Just sit there. You're going to become really friendly with this feeling in just a moment, but first just notice.
I sit in this for 10-15 minutes or until the feeling passes through my body or starts to fade. Maybe you're noticing in the middle of work, and you need to get a project done. Be really honest with yourself and ask whether you have 10-15 minutes to just be with yourself. A good litmus test is if a friend asked you for a few minutes of your time when you were in the middle of that project, would you say yes? If you would, then give yourself that time.
I'll tell you, I did this last night, and it works wonders. My dog Frankie has seizures, and he's a had several over the last few days. The things I want to do can't be done, so I have a thought that I don't have control over what I want to do. It's not true, but it's still a thought I give attention to, and it fuels my anxiety. I get to choose whether I want to take care of Frankie or write my podcast. Frankie gets dibs on me. Once I remember that it's a choice I'm making, and I like that choice, it calms me. It takes me out of victim mentality where I don't have control and places me back in the driver's seat.
Another thing I do is a ask myself what I need. Seems simple, right? It's something that we'd do for a friend, but we don't often do it for ourselves.
When I coach clients, they've never stopped to ask themselves what they need. They're always concerned with what others need and they get the scraps — if there are any — left over.
If we take moments to connect with ourselves through the day and ask ourselves how we feel, we'll find that our days can go much more smoothly if we just look at these feelings instead of trying to push them away.
When you ask yourself what you need, listen. Maybe you need a nap. Maybe you need a day off. Maybe you need 15 minutes with the door shut, a do not disturb sign up and a cup of coffee sitting quietly with your eyes closed. Only you know what you need.
Another thing I do when I know I'm having a fear or I'm about to make a decision and I can tell my brain isn't in abundance and I want to feel abundant, I just start by reminding myself that I'm safe.

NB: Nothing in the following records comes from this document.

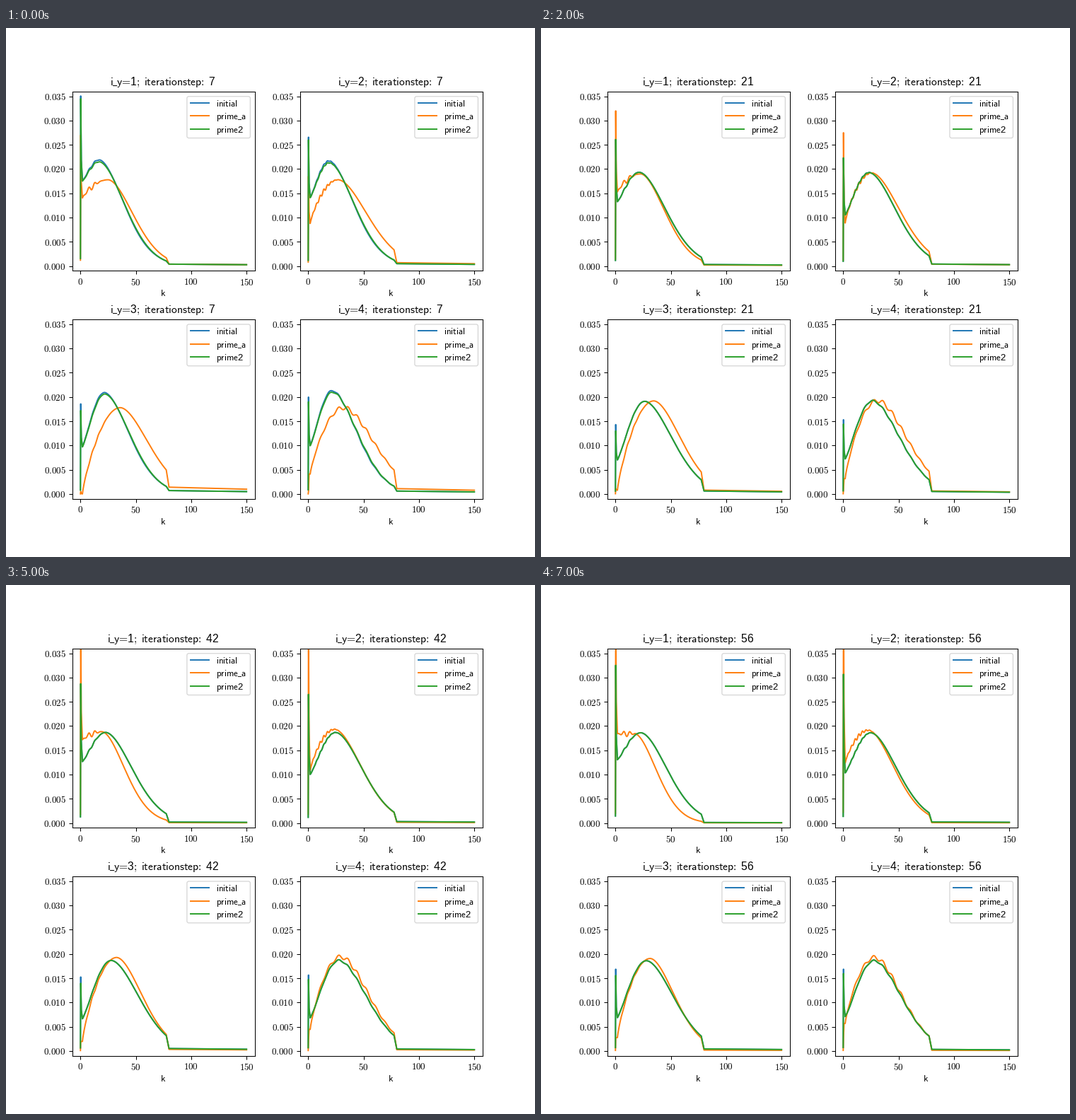
Animation of 748x748 px, one loop 8000 ms. Source, as a matplotlib script:

```python
import numpy as np
import matplotlib.pyplot as plt
from matplotlib.animation import FuncAnimation
from matplotlib.patches import FancyBboxPatch

SIZE, DPI = 748, 93.5
STEPS, STEP_MS = 8, 1000
BLUE, ORANGE, GREEN = "#1f77b4", "#ff7f0e", "#2ca02c"
plt.rcParams["mathtext.fontset"] = "cm"
plt.rcParams["font.family"] = "Liberation Sans"

K = np.linspace(1.8, 77.5, 152)
K_ALL = np.concatenate([[0, 0.25, 0.8], K, [80, 150]])

# Heights are in units of 1e-4. Tuples are (start, change, drift) for relax().
# ripple is (height, period, crest, centre, spread) along k.
PANELS = [
    dict(green=dict(spike=(345, -168, 21), dip=175, top=215, peak=17, grow=3.5, tail=4),
         orange=dict(spike=(270, 0, 25), dip=(140, 0, 6.3), peak=25, slide=-1.1,
                     wide=32.7, tail=4),
         ripple=(6, 5.6, 7.5, 10, 5), lift=0),
    dict(green=dict(spike=(260, -108, 22), dip=141, top=213, peak=19, grow=3.5, tail=5),
         orange=dict(spike=(185, 0, 45), dip=(88, -20, 8), peak=27, slide=-0.6,
                     wide=38, tail=7),
         ripple=(4, 3.3, 7.4, 13, 8), lift=0),
    dict(green=dict(spike=(172, -80, 9), dip=97, top=206, peak=22, grow=5, tail=7),
         orange=dict(spike=(5, 0, 3), dip=(0, 0, 4), peak=36, slide=-0.65,
                     wide=36.2, tail=14),
         ripple=(2, 6, 4.5, 12, 8), lift=13),
    dict(green=dict(spike=(190, -80, 7), dip=99, top=210, peak=22, grow=5, tail=6),
         orange=dict(spike=(5, 0, 3), dip=(40, -30, 6.5), peak=32, slide=-0.5,
                     wide=39.5, tail=11),
         ripple=(4.5, 8.5, 18.9, 38, 30), lift=9)]


def relax(t, start, change, drift=0):
    """Settle by `change`, halving the rest each step, plus a steady drift."""
    return start + change * (1 - 0.5 ** t) + drift * t


def hump(dip, top, peak, wide, power):
    """Rise from the dip to the peak, then fall off like a bell."""
    u = np.clip((K - K[0]) / (peak - K[0]), 0, 1)
    rise = dip + (top - dip) * np.sin(np.pi / 2 * u) ** power
    fall = top * np.exp(-(np.maximum(K - peak, 0) / wide) ** 1.8)
    return np.where(K < peak, rise, fall)


def ripple(height, period, crest, centre, spread):
    wave = np.cos(2 * np.pi * (K - crest) / period)
    return height * wave * np.exp(-((K - centre) / spread) ** 2)


def whole(spike, body, tail):
    """Add the spike near zero and the flat tail to the body."""
    shoulder = body[0] + 0.25 * max(spike - body[0], 0)
    head = [0.045 * spike, spike, shoulder]
    return np.maximum(np.concatenate([head, body, [tail, 0.7 * tail]]), 0)


def green_curve(panel, t):
    g = panel["green"]
    drop = 0.3 * g["dip"] + 11
    body = hump(dip=relax(t, g["dip"], -drop, drop / 24),
                top=relax(t, g["top"], 186 - g["top"]),
                peak=relax(t, g["peak"], 6),
                wide=relax(t, 32.8, g["grow"], -0.3), power=1.2)
    body = body + 0.35 * ripple(*panel["ripple"])
    return whole(relax(t, *g["spike"]), body, g["tail"] - 0.4 * t)


def orange_curve(panel, t):
    o = panel["orange"]
    body = hump(dip=relax(t, *o["dip"]),
                top=relax(t, 178, 22, 2 * o["slide"]),
                peak=o["peak"] + o["slide"] * t,
                wide=o["wide"] - 0.65 * t, power=0.8)
    body = body + ripple(*panel["ripple"])
    return whole(relax(t, *o["spike"]), body, o["tail"] * 0.75 ** t)


def blue_curve(panel, t):
    """The green curve, slightly off at first and with a taller spike."""
    gap = (4 * np.exp(-((K_ALL - 16) / 12) ** 2)
           - 2.5 * np.exp(-((K_ALL - 52) / 14) ** 2)) * 0.3 ** t
    gap[1] += max(panel["lift"], 5 * 0.3 ** t)
    return green_curve(panel, t) + gap


def sans(text):
    """Sans-serif math text with plain text spacing."""
    text = "".join(rf"\mathregular{{{c}}}" if c.isdigit() else c for c in text)
    for plain, spaced in (("_", r"\hspace{-0.08}\_\hspace{-0.08}"),
                          ("=", r"\hspace{-0.2}=\hspace{-0.2}"),
                          ("; ", r";\hspace{0.24}"),
                          (": ", r"\hspace{-0.2}:\hspace{0.26}")):
        text = text.replace(plain, spaced)
    return r"$\mathsf{" + text + "}$"


fig, axes = plt.subplots(2, 2, figsize=(SIZE / DPI, SIZE / DPI), dpi=DPI)
fig.subplots_adjust(left=0.125, right=0.901, bottom=0.11, top=0.88,
                    wspace=0.2465, hspace=0.27)

# Overlay in pixel coordinates, y pointing down.
stage = fig.add_axes([0, 0, 1, 1], zorder=5)
stage.set(xlim=(0, SIZE), ylim=(SIZE, 0))
stage.axis("off")


def draw_legend(x, y):
    stage.add_patch(FancyBboxPatch(
        (x, y), 89.5, 58.8, boxstyle="round,pad=0,rounding_size=2.6",
        fc="white", ec="#d6d6d6", lw=1))
    rows = (("initial", BLUE), ("prime_a", ORANGE), ("prime2", GREEN))
    for i, (name, color) in enumerate(rows):
        mid = y + 9.3 + 18.3 * i
        stage.plot([x + 5.5, x + 31.5], [mid, mid], color=color, lw=1.5)
        stage.text(x + 41.5, mid + 5, sans(name), size=10, va="baseline")


lines, titles = [], []
for ax in axes.flat:
    ax.set(xlim=(-7.5, 157.5), ylim=(-0.001, 0.036))
    xt, yt = np.arange(0, 151, 50), np.arange(8) * 0.005
    ax.set_xticks(xt, [f"${v}$" for v in xt])
    ax.set_yticks(yt, [f"${v:.3f}$" for v in yt])
    lines.append([ax.plot([], [], color=c, lw=1.5)[0]
                  for c in (BLUE, ORANGE, GREEN)])
    box = ax.get_position()
    mid = (box.x0 + box.x1) / 2 * SIZE
    top, bottom = (1 - box.y1) * SIZE, (1 - box.y0) * SIZE
    titles.append(stage.text(mid - 1, top - 8.6, "", size=12,
                             ha="center", va="baseline"))
    stage.text(mid - 0.5, bottom + 36, sans("k"), size=10,
               ha="center", va="baseline")
    draw_legend(box.x1 * SIZE - 96, top + 7)


def update(step):
    for n, (panel, group) in enumerate(zip(PANELS, lines), 1):
        for line, curve in zip(group, (blue_curve, orange_curve, green_curve)):
            line.set_data(K_ALL, curve(panel, step) * 1e-4)
        titles[n - 1].set_text(sans(f"i_y={n}; iterationstep: {7 * (step + 1)}"))
    return [line for group in lines for line in group] + titles


anim = FuncAnimation(fig, update, frames=STEPS, interval=STEP_MS, repeat=True)
plt.show()
```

That everything's going to be okay.
These are examples of how to deal with trauma responses. Burnout and over-working are trauma responses that we've learned over the years.
They're normal, and they don't need to be debilitating or prevent you from going after your goals.
I still feel anxiety from time to time, and I use these tools to reconnect with myself and give myself what I need before I go onto the next thing in my day.
It feels so much better than ignoring my needs and grinding through the work. And I get more done.
If you recognize that you have a big goal, and you're not going after it, it may be because there are emotions preventing you from pursuing those goals like fear and anxiety. You may not believe it's possible to go after your dreams while being a full time lawyer. I gurantee you that's not true. I'm a full-time lawyer and I built a coaching business on top of that. I've built it in a way and worked on my mindset, so that I could leave my law job at the end of this year. I help other clients pursue passions and build businesses that they love on top of their law practices too. They do it without the stress and overwhelm that we learn in the legal profession.
Pursue your passions. Book a call with me, and we'll talk about how we can make it happen for you while enjoying your whole life more.
You can book a call with me at dinacataldo.com/strategysession.
We only get one life. Are you doing what you want to do with it?
Alright, my friend. I'll talk to you next week.